CHINA’S second-largest wind turbine maker, Xinjiang Goldwind Science & Technology, has pulled its up-to-$1.2bn (£814m) initial public offering, the fifth Hong Kong IPO shelved since last month.
With around $3.8bn in public offerings pulled from the Hong Kong Stock Exchange in the last few weeks, the dead deals reveal the impact of the sharp drop in China’s stock markets and the global fears surrounding the Eurozone debt crisis.
The pile of discarded IPOs are crushing investor sentiment ahead of the Agricultural Bank of China’s mid-July deal, a deal that could exceed $22bn and be the largest IPO ever.

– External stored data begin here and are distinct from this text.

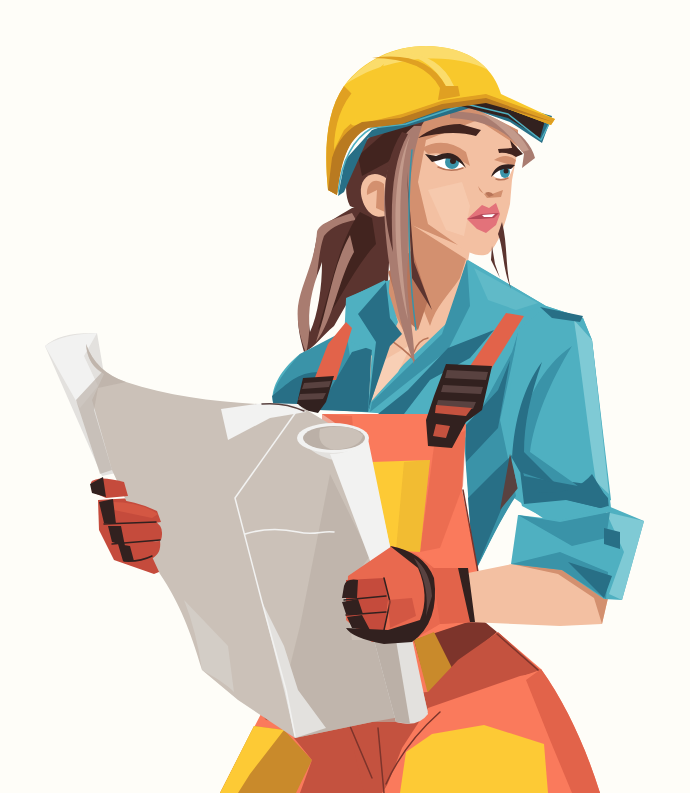
<!DOCTYPE html>
<html lang="en">
<head>
<meta charset="utf-8">
<title>Engineer with a plan</title>
<style>
:root{--ground:#fefdf8;--skin:#f3c0a2;--skin-light:#f8cfb5;--skin-shade:#d3906f;--skin-deep:#b87458;--hair:#5b342f;--hair-dark:#42241f;--hair-light:#a97c70;--hair-pale:#c39a8b;--helmet:#f8c82c;--helmet-light:#fbdc6b;--helmet-shade:#e0a022;--helmet-deep:#b97a20;--shirt:#4fb0c1;--shirt-light:#7fcad5;--shirt-mid:#3a93a8;--shirt-shade:#286f86;--coral:#fa7a5c;--coral-mid:#e2634a;--coral-shade:#c4523f;--coral-deep:#7d342b;--yellow:#fdca35;--ochre:#c98a2b;--paper:#cbc1b8;--paper-shade:#bbb0a7;--paper-light:#e3e1de;--paper-white:#f2f2f1;--glove:#c54b3c;--glove-light:#e9694f;--ink:#32211f;--ink-light:#594240;--lip:#e3727a}
body{margin:0;background:var(--ground);overflow:hidden}
svg{display:block;width:690px;height:793px}
.skin{fill:var(--skin)}.skin-light{fill:var(--skin-light)}.skin-shade{fill:var(--skin-shade)}.skin-deep{fill:var(--skin-deep)}
.hair{fill:var(--hair)}.hair-dark{fill:var(--hair-dark)}.hair-light{fill:var(--hair-light)}.hair-pale{fill:var(--hair-pale)}
.helmet{fill:var(--helmet)}.helmet-light{fill:var(--helmet-light)}.helmet-shade{fill:var(--helmet-shade)}.helmet-deep{fill:var(--helmet-deep)}
.shirt{fill:var(--shirt)}.shirt-light{fill:var(--shirt-light)}.shirt-mid{fill:var(--shirt-mid)}.shirt-shade{fill:var(--shirt-shade)}
.coral{fill:var(--coral)}.coral-mid{fill:var(--coral-mid)}.coral-shade{fill:var(--coral-shade)}.coral-deep{fill:var(--coral-deep)}
.yellow{fill:var(--yellow)}.ochre{fill:var(--ochre)}
.paper{fill:var(--paper)}.paper-shade{fill:var(--paper-shade)}.paper-light{fill:var(--paper-light)}.paper-white{fill:var(--paper-white)}
.glove{fill:var(--glove)}.glove-light{fill:var(--glove-light)}.ink{fill:var(--ink)}.ink-light{fill:var(--ink-light)}.lip{fill:var(--lip)}
.line{fill:none;stroke-width:1.5;stroke-linecap:round;stroke-linejoin:round}
</style>
</head>
<body>
<svg viewBox="0 0 690 793" role="img" aria-label="Woman in a yellow hard hat and coral overalls holding an unrolled plan">
<rect width="690" height="793" fill="var(--ground)"/>

<g id="ponytail">
<path class="hair" d="M352 208C336 218 322 224 318 232C313 256 312 270 303 291C294 315 299 334 304 352C314 348 322 336 334 326L350 298L388 282L392 205Z"/>
<path class="hair-light" d="M352 213C330 220 319 224 317 232C315 262 301 284 298 306C296 326 302 342 306 353C310 340 309 318 312 304C318 278 318 252 324 236C332 226 344 222 356 220Z"/>
<path d="M320 268C312 288 307 310 310 332C318 314 322 288 322 262Z" fill="var(--ground)"/>
<path class="hair-dark" d="M360 212C340 240 334 276 318 330C338 306 352 270 376 244L372 218Z"/>
<path class="hair-light" d="M350 235C332 268 330 300 316 342C334 318 338 280 354 252Z"/>
</g>

<g id="shirt-body">
<path class="shirt" d="M346 298L386 281L468 260L546 306L583 318L592 340L611 500L560 530L514 498C500 520 486 550 474 574L464 430L420 416L274 406C268 390 282 368 300 354L348 332Z"/>
<path class="shirt-mid" d="M300 354L346 330L352 370L326 410L274 406C268 392 284 372 300 354Z"/>
<path class="shirt-shade" d="M272 396C288 384 296 372 320 372L306 408L274 406ZM318 410L352 352L372 346L370 412Z"/>
<path class="shirt-mid" d="M464 440L512 352L520 326L500 420L516 496C500 520 486 550 474 574Z"/>
<path class="shirt-shade" d="M468 498L496 470L512 455L506 498L474 574ZM466 425L498 390L510 360L498 428L466 462Z"/>
<path class="ink-light" d="M510 454L518 488L500 510Z"/>
</g>

<g id="neck">
<path class="skin" d="M396 205L470 250L466 272L450 320L404 364L369 404L371 356L395 330Z"/>
<path class="skin-shade" d="M396 205L414 226L466 259L460 278C448 296 436 306 430 326L418 296L408 340L388 300Z"/>
<path class="skin-deep" d="M388 272L412 250L428 300L418 330L402 316Z"/>
<path class="skin-light" d="M374 366L412 344L398 372L370 402Z"/>
<path class="line" stroke="var(--skin-deep)" d="M384 336Q404 348 416 362M428 338Q418 340 414 352"/>
</g>

<g id="collar">
<path class="shirt" d="M385 280L346 299L344 340L372 350L368 412L390 340L398 322Z"/>
<path class="shirt-shade" d="M386 282L358 314L376 342L368 410L390 346L402 334L390 318Z"/>
<path class="shirt" d="M467 260L546 306L518 314L484 352L430 378L380 412H368L372 402L442 340Z"/>
<path class="shirt-mid" d="M467 260L470 306L448 350L400 388L370 412L372 402L442 334Z"/>
<path class="shirt-shade" d="M448 348L494 330L470 358L430 380L404 414H378L408 390Z"/>
<path class="shirt-light" d="M474 268L538 303L516 310L488 300Z" opacity=".35"/>
</g>

<g id="right-sleeve">
<path class="shirt" d="M518 330L546 306L583 318L592 340L611 508L560 526L522 506C512 468 506 428 512 372Z"/>
<path class="shirt-light" d="M574 320L592 340L609 494L596 482C588 430 582 374 574 320Z"/>
<path class="shirt-shade" d="M540 307L583 316L580 322L552 318ZM520 470C552 490 588 472 608 498L609 510L566 500L524 504Z"/>
<path class="shirt-mid" d="M516 440C526 402 540 368 572 346C550 382 534 420 530 452L578 486L524 476Z"/>
<path class="shirt-shade" d="M512 458C514 420 524 386 542 362C530 396 524 424 524 452L556 484L520 472ZM536 492Q574 496 592 474L608 500L600 508Z"/>
</g>

<g id="overalls">
<path class="coral-mid" d="M346 322L352 328L336 380H314L328 344ZM506 313L524 316L488 374L470 366Z"/>
<path class="coral" d="M322 414L428 414L466 424L462 490L478 570L481 624L500 634L541 669C566 704 586 748 600 793H220L262 712L360 690V440Z"/>
<path class="coral-mid" d="M322 414L352 416L354 440L322 428ZM434 446L466 430L463 486L440 548L420 552Z" opacity=".55"/>
<path class="yellow" d="M372 462L430 460L420 552L390 550Z"/>
<path class="ochre" d="M404 462L430 460L420 552L396 550Z" opacity=".22"/>
<path class="coral-deep" d="M414 640L480 618L497 632L458 664L428 690Z"/>
<path class="ochre" d="M414 640L434 632L452 668L428 694Z"/>
<path class="coral-shade" d="M428 692L458 660L498 632L540 670L500 684L428 724L382 793H362L336 730L266 720L260 712L300 700Z"/>
<path class="coral" d="M428 708L520 676L541 672L600 793H384L402 748Z"/>
<path class="coral-mid" d="M541 669C566 704 586 748 600 793H572L550 740L526 680Z"/>
<path class="yellow" d="M406 752L432 734L484 725L544 744L548 793H400Z"/>
<path class="ochre" d="M254 726L284 730L312 760L296 793H220Z"/>
<path class="yellow" d="M254 726L284 730L250 774L238 793H220Z"/>
<path class="coral-shade" d="M294 738L348 724L364 793H300L312 760Z"/>
<path class="line" stroke="var(--coral-deep)" d="M378 728L384 793M440 712Q404 744 386 784M350 726L372 778M497 634L538 670M463 490L478 572"/>
</g>

<g id="buckles">
<path class="ink" d="M303 378L334 376L326 402L318 413L296 408Z"/>
<path class="ink-light" d="M304 383L331 381L329 387L302 389ZM300 394L326 393L323 399L298 400Z"/>
<path class="ink" d="M446 364L492 366L482 410L466 422L452 448L428 446L426 420L434 396Z"/>
<path class="ink-light" d="M447 370L488 372L486 380L445 378ZM443 385L483 387L481 394L441 392ZM438 400L476 402L473 409L436 407Z"/>
<path class="coral-shade" d="M436 405L472 408L466 416L435 413ZM436 424L450 426L446 438L433 436Z"/>
</g>

<g id="face">
<path class="skin" d="M386 176L410 126L470 106L518 130L517 154L512 180L510 204C505 226 498 245 488 254C479 258 466 252 454 244L414 225L400 212L384 215Z"/>
<path class="skin-shade" d="M386 166L412 122L470 106L518 130V146L478 120L426 140L418 182L428 224L458 245L414 226L386 214Z"/>
<path class="skin-light" d="M428 190L462 182L470 206L464 236L446 230Z" opacity=".6"/>
<path class="skin-shade" d="M422 148Q444 136 466 152L470 166Q448 150 428 154ZM494 160Q506 152 516 160L514 166ZM478 186Q480 196 492 194L503 190L501 197L487 198Z"/>
<path class="skin-deep" d="M485 193Q490 190 494 195L489 197Z"/>
<path fill="#fff" d="M430 157Q452 149 464 167Q446 173 436 164ZM493 176Q500 164 513 168L509 177Q500 181 493 176Z"/>
<ellipse cx="452" cy="162" rx="7" ry="7" fill="var(--shirt-mid)"/>
<ellipse cx="505" cy="172" rx="5" ry="6" fill="var(--shirt-mid)"/>
<circle cx="453" cy="161" r="3" class="ink"/><circle cx="506" cy="171" r="2.5" class="ink"/>
<path class="ink" d="M425 154L436 156Q456 146 466 168Q454 155 440 160L432 162ZM491 177Q496 161 515 165L511 169Q500 167 491 177Z"/>
<path class="line" stroke="var(--skin-deep)" d="M438 167Q450 173 463 168M496 179Q502 181 508 178"/>
<path class="hair-dark" d="M418 138Q436 124 460 124L481 130L476 136Q452 129 418 138ZM498 149L512 148L510 140L523 154L516 157Q508 152 499 153Z"/>
<path class="lip" d="M467 219L482 205L489 208L496 203L500 214L496 225L486 233L477 229Z"/>
<path fill="#b54858" d="M467 219L482 214L499 213L494 218L480 219Z"/>
<path fill="#fff" d="M482 215L495 214L492 217H484Z"/>
</g>

<g id="hair-and-ear">
<path class="hair" d="M350 206C340 186 350 150 376 132L426 118L404 156L388 180L386 214L368 214Z"/>
<path class="hair-dark" d="M358 156L390 128L416 122L388 162L362 176Z"/>
<path class="skin" d="M386 178C372 168 359 178 361 194C363 208 372 220 385 216Z"/>
<path class="skin-shade" d="M384 184C374 176 366 184 367 195L377 190L376 208L385 212Z"/>
<path class="hair-light" d="M414 126C396 140 384 166 384 206C386 266 398 320 414 364C416 336 404 300 408 260C408 210 408 164 422 126Z"/>
<path class="hair" d="M408 134C392 162 390 204 393 252C382 214 380 166 402 132ZM407 172L414 262L432 310L412 278Z"/>
<path class="hair-pale" d="M410 136C398 170 397 240 408 320C394 270 388 180 410 136Z"/>
<path class="line" stroke="var(--shirt-mid)" d="M412 150C407 200 408 270 416 330"/>
<path class="hair-light" d="M450 112C488 110 528 130 535 158L522 168L524 154C510 132 486 120 450 118Z"/>
<path class="hair-pale" d="M480 113Q514 122 529 150L522 152Q506 128 480 113Z"/>
<path class="hair" d="M502 222C508 246 505 268 511 289C502 266 504 250 498 234ZM492 246L495 264L500 278L491 260Z"/>
</g>

<g id="helmet">
<path class="shirt-shade" d="M338 196L345 160L372 130L440 106L484 97L552 116L542 143L510 122L470 108L416 124L368 138L352 174L344 192Z"/>
<path class="ink" d="M456 105L490 99L546 117L540 138L508 118Z"/>
<path class="line" stroke="var(--shirt)" stroke-width="4" d="M338 192Q344 144 372 128L406 124L466 104L508 114L541 140L551 120"/>
<path class="helmet" d="M328 190C324 150 326 112 344 86C366 56 404 42 440 47C474 51 494 70 501 94L555 119L551 125L486 101L444 107L402 122L368 126C346 140 340 164 337 195Z"/>
<path class="helmet-light" d="M346 84C370 54 408 42 440 47C460 49 478 58 488 70C454 52 390 54 346 84Z"/>
<path class="helmet-shade" d="M328 190C324 150 326 112 344 86L352 94C346 118 348 130 360 124L402 114L444 100L486 94L555 119L551 125L486 101L444 107L402 122L368 126C346 140 340 164 337 195Z"/>
<path class="helmet-deep" d="M328 190L332 158Q340 132 362 122L400 118L442 104L486 98L553 122L486 103L444 109L402 124L368 128C346 140 341 164 337 195Z"/>
<path class="helmet" d="M334 150Q334 112 356 88L384 64L368 108L344 130Z"/>
<path class="helmet-shade" d="M372 58Q426 50 446 86L458 86L460 96L438 100L440 88Q424 58 372 58Z"/>
<path class="helmet-light" d="M400 52Q440 54 454 86L446 86Q432 60 400 52Z"/>
</g>

<g id="right-forearm">
<path class="skin" d="M468 573L522 562L570 558L608 598L602 624L560 626L468 622Z"/>
<path class="skin-shade" d="M516 565L562 556L608 598L602 624L594 598L558 574Z"/>
<path class="shirt" d="M518 515L560 520L608 506L644 521L622 600L604 599L562 570L511 564Z"/>
<path class="shirt-light" d="M606 512L644 521L622 600L609 594L624 552Z"/>
<path class="shirt-mid" d="M518 515L560 522L610 512L606 538L572 546ZM511 564L560 552L608 572L606 599L562 570Z"/>
<path class="shirt-shade" d="M604 528L620 532V549L604 544ZM568 562L612 576L604 598Z"/>
</g>

<g id="left-glove-back">
<path class="glove" d="M98 500L132 498L164 570L154 574L114 560L99 530Z"/>
</g>

<g id="plan">
<path class="paper-light" d="M45 346Q60 332 97 333L104 374L130 470L102 476Z"/>
<path class="paper-white" d="M45 346Q62 334 97 333L84 356L98 386L80 408Z"/>
<path class="paper" d="M86 344Q96 372 126 382C180 400 240 404 300 406L330 424L390 560L428 712L372 722L295 738L238 700L202 670C190 630 180 604 160 574L112 470L92 400L104 374Q88 366 86 344Z"/>
<path class="paper-shade" d="M86 344Q96 372 126 382L98 388L94 410L112 470L100 474L76 400L102 372Q87 364 86 344ZM330 474L370 556L344 590L352 640L380 640L400 722L372 722L295 738L284 690L300 626Z" opacity=".65"/>
<path class="paper-light" d="M202 670C216 678 226 684 234 692L228 646L184 600Q196 630 202 670Z" opacity=".35"/>
<path class="paper-white" d="M221 409L264 403L298 404L306 412L270 418L228 440Z"/>
<path class="paper-light" d="M262 602L284 646L298 690L326 728L295 738L284 690Z"/>
<path class="line" stroke="var(--paper-white)" stroke-width="2" d="M296 412L235 498L262 602L286 690L295 736M245 534C264 528 280 528 298 532S322 530 334 532"/>
<path class="line" stroke="var(--ink-light)" d="M262 404Q284 402 304 411"/>
<path class="paper-light" d="M298 436Q316 452 342 452L366 436L392 556L372 566L344 462Q312 458 298 436Z"/>
<path class="paper-white" d="M330 454Q356 454 367 434L392 556L372 566Z"/>
<ellipse class="paper-white" cx="333" cy="438" rx="36" ry="15"/>
<ellipse class="paper-shade" cx="334" cy="438" rx="31" ry="12"/>
<path class="paper" d="M320 429Q350 422 363 435Q361 448 334 450Q316 446 320 429Z"/>
<path class="paper-light" d="M374 640L412 638L428 714Q418 728 396 722Z"/>
<path class="paper-shade" d="M374 640L396 640L410 724L396 722Z"/>
</g>

<g id="left-glove-fingers">
<path class="glove" d="M91 482Q98 475 124 482L128 496L106 498L92 492Z"/>
<path class="glove" d="M100 504Q120 494 157 511L161 522L134 526L106 524ZM106 526L154 521Q165 526 161 540L126 546L110 540ZM114 544L160 541Q162 556 148 560L124 562Z"/>
<path class="glove-light" d="M112 502Q140 502 158 514L152 518L114 510Z" opacity=".4"/>
<path class="ink" d="M90 484L103 477L106 497L92 493ZM99 502L113 499L116 524L104 523ZM108 526L121 526L125 546L112 542ZM118 544L130 546L134 561L123 561Z"/>
<path class="line" stroke="var(--ink)" d="M104 524L156 522M112 544L160 540M124 561Q140 562 152 556"/>
</g>

<g id="right-glove">
<path class="glove-light" d="M348 576L392 546L416 554L434 568L466 568L474 622L440 624L410 642L372 642L346 620Z"/>
<path class="coral-mid" d="M432 568L466 568L474 622L440 624Z"/>
<path class="glove" d="M346 580L384 578L388 600L384 632L362 632L346 616Z"/>
<path class="ink" d="M390 546Q424 552 434 578Q440 622 412 642L384 644Q352 638 346 628L388 630L420 620Q430 596 418 568ZM458 568L468 568L475 622L470 622Z"/>
<path class="ink-light" d="M414 558Q430 570 432 596L426 616Q430 586 414 558Z"/>
<path class="ink" d="M344 586Q346 578 358 580L357 598L342 598ZM342 602L358 599L363 614L346 614ZM347 617L362 615L370 630L352 628Z"/>
<path class="line" stroke="var(--ink)" d="M344 600L386 596M346 615L386 612M384 578L390 602L384 630"/>
<path class="glove" d="M388 600L412 598L416 616L390 628Z" opacity=".6"/>
</g>
</svg>
</body>
</html>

A source, who was directly involved with the deal but unauthorised to speak publicly on the matter, said the retail portion of Goldwind’s IPO was under-subscribed.
Goldwind planned to offer 395.3bn shares, or 15 per cent of the company, with an indicative price range of HK$19.8 (£1.72) to HK$23 per share.
Last month, Russia’s Strikeforce Mining & Resources and China Tian Yuan Mining were among the deals yanked from the IPO process, with Swire Pacific’s property arm shelving its $2.7bn IPO plan on 6 May.
Goldwind’s trading debut was originally set for 22 June, under the symbol “2208”. CICC, Citigroup and Credit Suisse were handling the deal.
China’s Shanghai benchmark stock index is one of the world’s worst performers this year, falling 22 per cent since the government introduced measures to cool property prices in mid-April.
That, coupled with the euro sovereign debt crisis, has weighed on the initial public offering market in Hong Kong, which was home to the most IPOs globally last year.
The Agricultural Bank of China began its premarketing period yesterday, at a time when the market is digesting yet another pulled IPO.
Flotations have also been pulled in London. New Look, Travelport and Merline Entertainments cancelled IPOs earlier this year.
City A.M. Reporter